Apart from the pictures, every part of the records below gets retyped exactly.

Dataset extract ::
┄┄┄┄┄┄┄┄┄┄

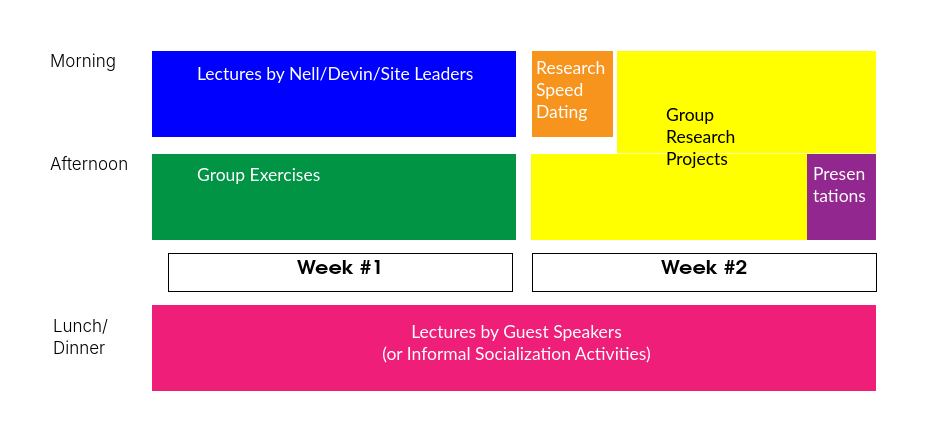
<!DOCTYPE html>
<html lang="en">
<head>
<meta charset="utf-8">
<title>Two-week schedule</title>
<style>
:root {
  --blue: #0000ff;
  --green: #009444;
  --orange: #f7941e;
  --yellow: #ffff00;
  --purple: #92278f;
  --pink: #ee1e79;
  --ink: #000;
  --paper: #fff;
}
* { box-sizing: border-box; margin: 0; }
body {
  width: 927px;
  height: 441px;
  overflow: hidden;
  background: var(--paper);
  color: var(--ink);
}
.schedule {
  display: grid;
  grid-template-columns: 102px 364px 345px;
  grid-template-rows: 86px 17px 86px 13px 39px 13px 86px;
  column-gap: 0;
  padding: 51px 0 0 50px;
  width: 927px;
  height: 441px;
  align-content: start;
}
.schedule { grid-template-columns: 102px 364px 15px 345px; }

.time {
  grid-column: 1;
  margin-top: -1px;
  font: 300 17px/22px Inter, "Liberation Sans", sans-serif;
}
.morning { grid-row: 1; }
.afternoon { grid-row: 3; }
.meals { grid-row: 7; }
.time.meals { padding: 11px 0 0 3px; }

.block {
  font: 400 17.5px/22px Lato, "Open Sans", sans-serif;
  color: var(--paper);
}
.lectures { grid-column: 2; padding: 12px 0 0 45px; background: var(--blue); }
.exercises { grid-column: 2; padding: 10px 0 0 45px; background: var(--green); }
.guests {
  grid-column: 2 / 5;
  padding: 16px 0 0 5px;
  text-align: center;
  background: var(--pink);
}

.second-week {
  grid-column: 4;
  grid-row: 1 / 4;
  display: grid;
  grid-template-columns: 1px 81px 4px 190px 69px;
  grid-template-rows: 86px 17px 86px;
}
.dating { grid-column: 2; grid-row: 1; padding: 6px 0 0 4px; background: var(--orange); }
.projects-early { grid-column: 4 / 6; grid-row: 1 / 3; background: var(--yellow); border-bottom: 1px solid #ffffa0; }
.projects-late { grid-column: 1 / 6; grid-row: 3; background: var(--yellow); }
.projects-title { grid-column: 4; grid-row: 1 / 4; padding: 53px 0 0 49px; color: var(--ink); }
.presentations { grid-column: 5; grid-row: 3; padding: 9px 0 0 6px; background: var(--purple); }

.week {
  grid-row: 5;
  width: 345px;
  border: 1px solid var(--ink);
  font: 700 18px/30px "TeX Gyre Adventor", Inter, sans-serif;
  text-align: center;
}
.week span { display: inline-block; transform: scaleX(1.16); }
.week-one { grid-column: 2; margin-left: 16px; }
.week-two { grid-column: 4; margin-left: 1px; }
</style>
</head>
<body>
<main class="schedule">
  <p class="time morning">Morning</p>
  <p class="time afternoon">Afternoon</p>
  <p class="time meals">Lunch/<br>Dinner</p>

  <p class="block lectures morning">Lectures by Nell/Devin/Site Leaders</p>
  <p class="block exercises afternoon">Group Exercises</p>

  <section class="second-week">
    <p class="block dating">Research<br>Speed<br>Dating</p>
    <div class="projects-early"></div>
    <div class="projects-late"></div>
    <p class="block projects-title">Group<br>Research<br>Projects</p>
    <p class="block presentations">Presen<br>tations</p>
  </section>

  <h2 class="week week-one"><span>Week #1</span></h2>
  <h2 class="week week-two"><span>Week #2</span></h2>

  <p class="block guests meals">Lectures by Guest Speakers<br>(or Informal Socialization Activities)</p>
</main>
</body>
</html>
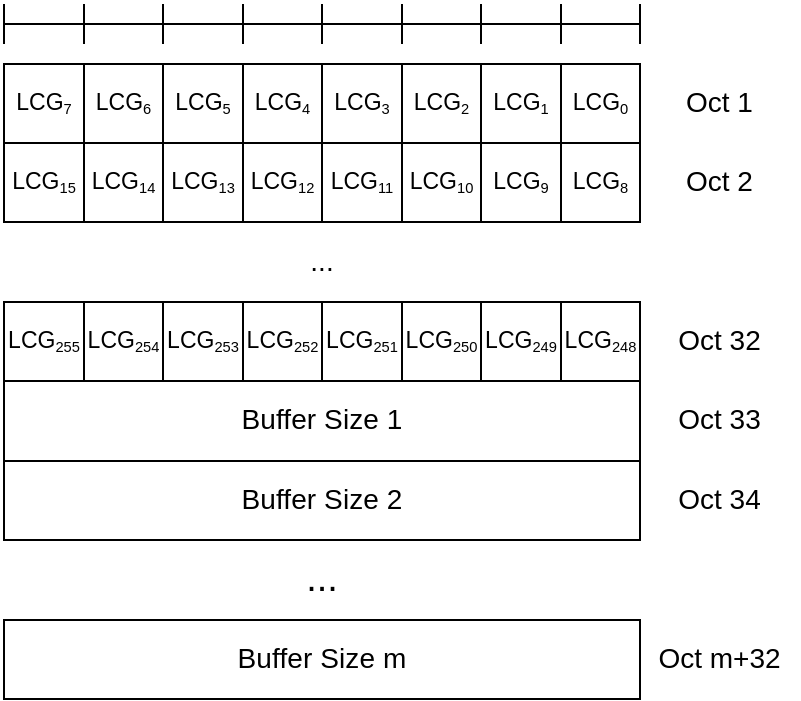
<!DOCTYPE html>
<html lang="en">
<head>
<meta charset="utf-8">
<title>Octet layout: LCG bitmap and buffer sizes</title>
<style>
:root { --ink: #000; --paper: #fff; --bits: 80px 79px 80px 79px 80px 79px 80px 79px; }
* { box-sizing: border-box; margin: 0; }
body { width: 801px; height: 701px; overflow: hidden; background: var(--paper); color: var(--ink); font: 28px/1 "Liberation Sans", Arial, sans-serif; }
.format { display: grid; grid-template-columns: 636px 159px; grid-template-rows: 64px 79px 79px 80px 79px 80px 79px 80px 79px; padding-left: 4px; }
.ruler { grid-column: 1 / -1; display: block; margin-left: -4px; }
.ruler path { fill: none; stroke: var(--ink); stroke-width: 2; }
.bits { display: grid; grid-template-columns: var(--bits); }
.cell, .field { outline: 2px solid var(--ink); outline-offset: -1px; }
.cell, .field, .octet, .more { display: flex; align-items: center; justify-content: center; white-space: nowrap; padding-bottom: 2px; }
.cell { font-size: 23px; align-items: center; }
.cell sub { font-size: 14.7px; line-height: 1; vertical-align: baseline; position: relative; top: 3.5px; }
.field { letter-spacing: .1px; }
.more { grid-column: 1; padding-bottom: 0; }
.more.large { font-size: 38px; padding-bottom: 4px; }
.more + * { grid-column: 1; }
</style>
</head>
<body>
<main class="format">
  <svg class="ruler" width="645" height="64" viewBox="0 0 645 64" aria-hidden="true">
    <path d="M4 24H640M4 4V44M84 4V44M163 4V44M243 4V44M322 4V44M402 4V44M481 4V44M561 4V44M640 4V44"/>
  </svg>

  <div class="bits">
    <div class="cell"><span>LCG<sub>7</sub></span></div>
    <div class="cell"><span>LCG<sub>6</sub></span></div>
    <div class="cell"><span>LCG<sub>5</sub></span></div>
    <div class="cell"><span>LCG<sub>4</sub></span></div>
    <div class="cell"><span>LCG<sub>3</sub></span></div>
    <div class="cell"><span>LCG<sub>2</sub></span></div>
    <div class="cell"><span>LCG<sub>1</sub></span></div>
    <div class="cell"><span>LCG<sub>0</sub></span></div>
  </div>
  <div class="octet">Oct 1</div>

  <div class="bits">
    <div class="cell"><span>LCG<sub>15</sub></span></div>
    <div class="cell"><span>LCG<sub>14</sub></span></div>
    <div class="cell"><span>LCG<sub>13</sub></span></div>
    <div class="cell"><span>LCG<sub>12</sub></span></div>
    <div class="cell"><span>LCG<sub>11</sub></span></div>
    <div class="cell"><span>LCG<sub>10</sub></span></div>
    <div class="cell"><span>LCG<sub>9</sub></span></div>
    <div class="cell"><span>LCG<sub>8</sub></span></div>
  </div>
  <div class="octet">Oct 2</div>

  <div class="more">...</div>

  <div class="bits">
    <div class="cell"><span>LCG<sub>255</sub></span></div>
    <div class="cell"><span>LCG<sub>254</sub></span></div>
    <div class="cell"><span>LCG<sub>253</sub></span></div>
    <div class="cell"><span>LCG<sub>252</sub></span></div>
    <div class="cell"><span>LCG<sub>251</sub></span></div>
    <div class="cell"><span>LCG<sub>250</sub></span></div>
    <div class="cell"><span>LCG<sub>249</sub></span></div>
    <div class="cell"><span>LCG<sub>248</sub></span></div>
  </div>
  <div class="octet">Oct 32</div>

  <div class="field">Buffer Size 1</div>
  <div class="octet">Oct 33</div>

  <div class="field">Buffer Size 2</div>
  <div class="octet">Oct 34</div>

  <div class="more large">...</div>

  <div class="field">Buffer Size m</div>
  <div class="octet">Oct m+32</div>
</main>
</body>
</html>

┄┄┄┄┄┄┄┄┄┄

Result below ::
<!DOCTYPE html>
<html lang="en">
<head>
<meta charset="utf-8">
<title>Two-week schedule</title>
<style>
:root {
  --blue: #0000ff;
  --green: #009444;
  --orange: #f7941e;
  --yellow: #ffff00;
  --purple: #92278f;
  --pink: #ee1e79;
  --ink: #000;
  --paper: #fff;
}
* { box-sizing: border-box; margin: 0; }
body {
  width: 927px;
  height: 441px;
  overflow: hidden;
  background: var(--paper);
  color: var(--ink);
}
.schedule {
  display: grid;
  grid-template-columns: 102px 364px 345px;
  grid-template-rows: 86px 17px 86px 13px 39px 13px 86px;
  column-gap: 0;
  padding: 51px 0 0 50px;
  width: 927px;
  height: 441px;
  align-content: start;
}
.schedule { grid-template-columns: 102px 364px 15px 345px; }

.time {
  grid-column: 1;
  margin-top: -1px;
  font: 300 17px/22px Inter, "Liberation Sans", sans-serif;
}
.morning { grid-row: 1; }
.afternoon { grid-row: 3; }
.meals { grid-row: 7; }
.time.meals { padding: 11px 0 0 3px; }

.block {
  font: 400 17.5px/22px Lato, "Open Sans", sans-serif;
  color: var(--paper);
}
.lectures { grid-column: 2; padding: 12px 0 0 45px; background: var(--blue); }
.exercises { grid-column: 2; padding: 10px 0 0 45px; background: var(--green); }
.guests {
  grid-column: 2 / 5;
  padding: 16px 0 0 5px;
  text-align: center;
  background: var(--pink);
}

.second-week {
  grid-column: 4;
  grid-row: 1 / 4;
  display: grid;
  grid-template-columns: 1px 81px 4px 190px 69px;
  grid-template-rows: 86px 17px 86px;
}
.dating { grid-column: 2; grid-row: 1; padding: 6px 0 0 4px; background: var(--orange); }
.projects-early { grid-column: 4 / 6; grid-row: 1 / 3; background: var(--yellow); border-bottom: 1px solid #ffffa0; }
.projects-late { grid-column: 1 / 6; grid-row: 3; background: var(--yellow); }
.projects-title { grid-column: 4; grid-row: 1 / 4; padding: 53px 0 0 49px; color: var(--ink); }
.presentations { grid-column: 5; grid-row: 3; padding: 9px 0 0 6px; background: var(--purple); }

.week {
  grid-row: 5;
  width: 345px;
  border: 1px solid var(--ink);
  font: 700 18px/30px "TeX Gyre Adventor", Inter, sans-serif;
  text-align: center;
}
.week span { display: inline-block; transform: scaleX(1.16); }
.week-one { grid-column: 2; margin-left: 16px; }
.week-two { grid-column: 4; margin-left: 1px; }
</style>
</head>
<body>
<main class="schedule">
  <p class="time morning">Morning</p>
  <p class="time afternoon">Afternoon</p>
  <p class="time meals">Lunch/<br>Dinner</p>

  <p class="block lectures morning">Lectures by Nell/Devin/Site Leaders</p>
  <p class="block exercises afternoon">Group Exercises</p>

  <section class="second-week">
    <p class="block dating">Research<br>Speed<br>Dating</p>
    <div class="projects-early"></div>
    <div class="projects-late"></div>
    <p class="block projects-title">Group<br>Research<br>Projects</p>
    <p class="block presentations">Presen<br>tations</p>
  </section>

  <h2 class="week week-one"><span>Week #1</span></h2>
  <h2 class="week week-two"><span>Week #2</span></h2>

  <p class="block guests meals">Lectures by Guest Speakers<br>(or Informal Socialization Activities)</p>
</main>
</body>
</html>
<!DOCTYPE html>
<html lang="en">
<head>
<meta charset="utf-8">
<title>Octet layout: LCG bitmap and buffer sizes</title>
<style>
:root { --ink: #000; --paper: #fff; --bits: 80px 79px 80px 79px 80px 79px 80px 79px; }
* { box-sizing: border-box; margin: 0; }
body { width: 801px; height: 701px; overflow: hidden; background: var(--paper); color: var(--ink); font: 28px/1 "Liberation Sans", Arial, sans-serif; }
.format { display: grid; grid-template-columns: 636px 159px; grid-template-rows: 64px 79px 79px 80px 79px 80px 79px 80px 79px; padding-left: 4px; }
.ruler { grid-column: 1 / -1; display: block; margin-left: -4px; }
.ruler path { fill: none; stroke: var(--ink); stroke-width: 2; }
.bits { display: grid; grid-template-columns: var(--bits); }
.cell, .field { outline: 2px solid var(--ink); outline-offset: -1px; }
.cell, .field, .octet, .more { display: flex; align-items: center; justify-content: center; white-space: nowrap; padding-bottom: 2px; }
.cell { font-size: 23px; align-items: center; }
.cell sub { font-size: 14.7px; line-height: 1; vertical-align: baseline; position: relative; top: 3.5px; }
.field { letter-spacing: .1px; }
.more { grid-column: 1; padding-bottom: 0; }
.more.large { font-size: 38px; padding-bottom: 4px; }
.more + * { grid-column: 1; }
</style>
</head>
<body>
<main class="format">
  <svg class="ruler" width="645" height="64" viewBox="0 0 645 64" aria-hidden="true">
    <path d="M4 24H640M4 4V44M84 4V44M163 4V44M243 4V44M322 4V44M402 4V44M481 4V44M561 4V44M640 4V44"/>
  </svg>

  <div class="bits">
    <div class="cell"><span>LCG<sub>7</sub></span></div>
    <div class="cell"><span>LCG<sub>6</sub></span></div>
    <div class="cell"><span>LCG<sub>5</sub></span></div>
    <div class="cell"><span>LCG<sub>4</sub></span></div>
    <div class="cell"><span>LCG<sub>3</sub></span></div>
    <div class="cell"><span>LCG<sub>2</sub></span></div>
    <div class="cell"><span>LCG<sub>1</sub></span></div>
    <div class="cell"><span>LCG<sub>0</sub></span></div>
  </div>
  <div class="octet">Oct 1</div>

  <div class="bits">
    <div class="cell"><span>LCG<sub>15</sub></span></div>
    <div class="cell"><span>LCG<sub>14</sub></span></div>
    <div class="cell"><span>LCG<sub>13</sub></span></div>
    <div class="cell"><span>LCG<sub>12</sub></span></div>
    <div class="cell"><span>LCG<sub>11</sub></span></div>
    <div class="cell"><span>LCG<sub>10</sub></span></div>
    <div class="cell"><span>LCG<sub>9</sub></span></div>
    <div class="cell"><span>LCG<sub>8</sub></span></div>
  </div>
  <div class="octet">Oct 2</div>

  <div class="more">...</div>

  <div class="bits">
    <div class="cell"><span>LCG<sub>255</sub></span></div>
    <div class="cell"><span>LCG<sub>254</sub></span></div>
    <div class="cell"><span>LCG<sub>253</sub></span></div>
    <div class="cell"><span>LCG<sub>252</sub></span></div>
    <div class="cell"><span>LCG<sub>251</sub></span></div>
    <div class="cell"><span>LCG<sub>250</sub></span></div>
    <div class="cell"><span>LCG<sub>249</sub></span></div>
    <div class="cell"><span>LCG<sub>248</sub></span></div>
  </div>
  <div class="octet">Oct 32</div>

  <div class="field">Buffer Size 1</div>
  <div class="octet">Oct 33</div>

  <div class="field">Buffer Size 2</div>
  <div class="octet">Oct 34</div>

  <div class="more large">...</div>

  <div class="field">Buffer Size m</div>
  <div class="octet">Oct m+32</div>
</main>
</body>
</html>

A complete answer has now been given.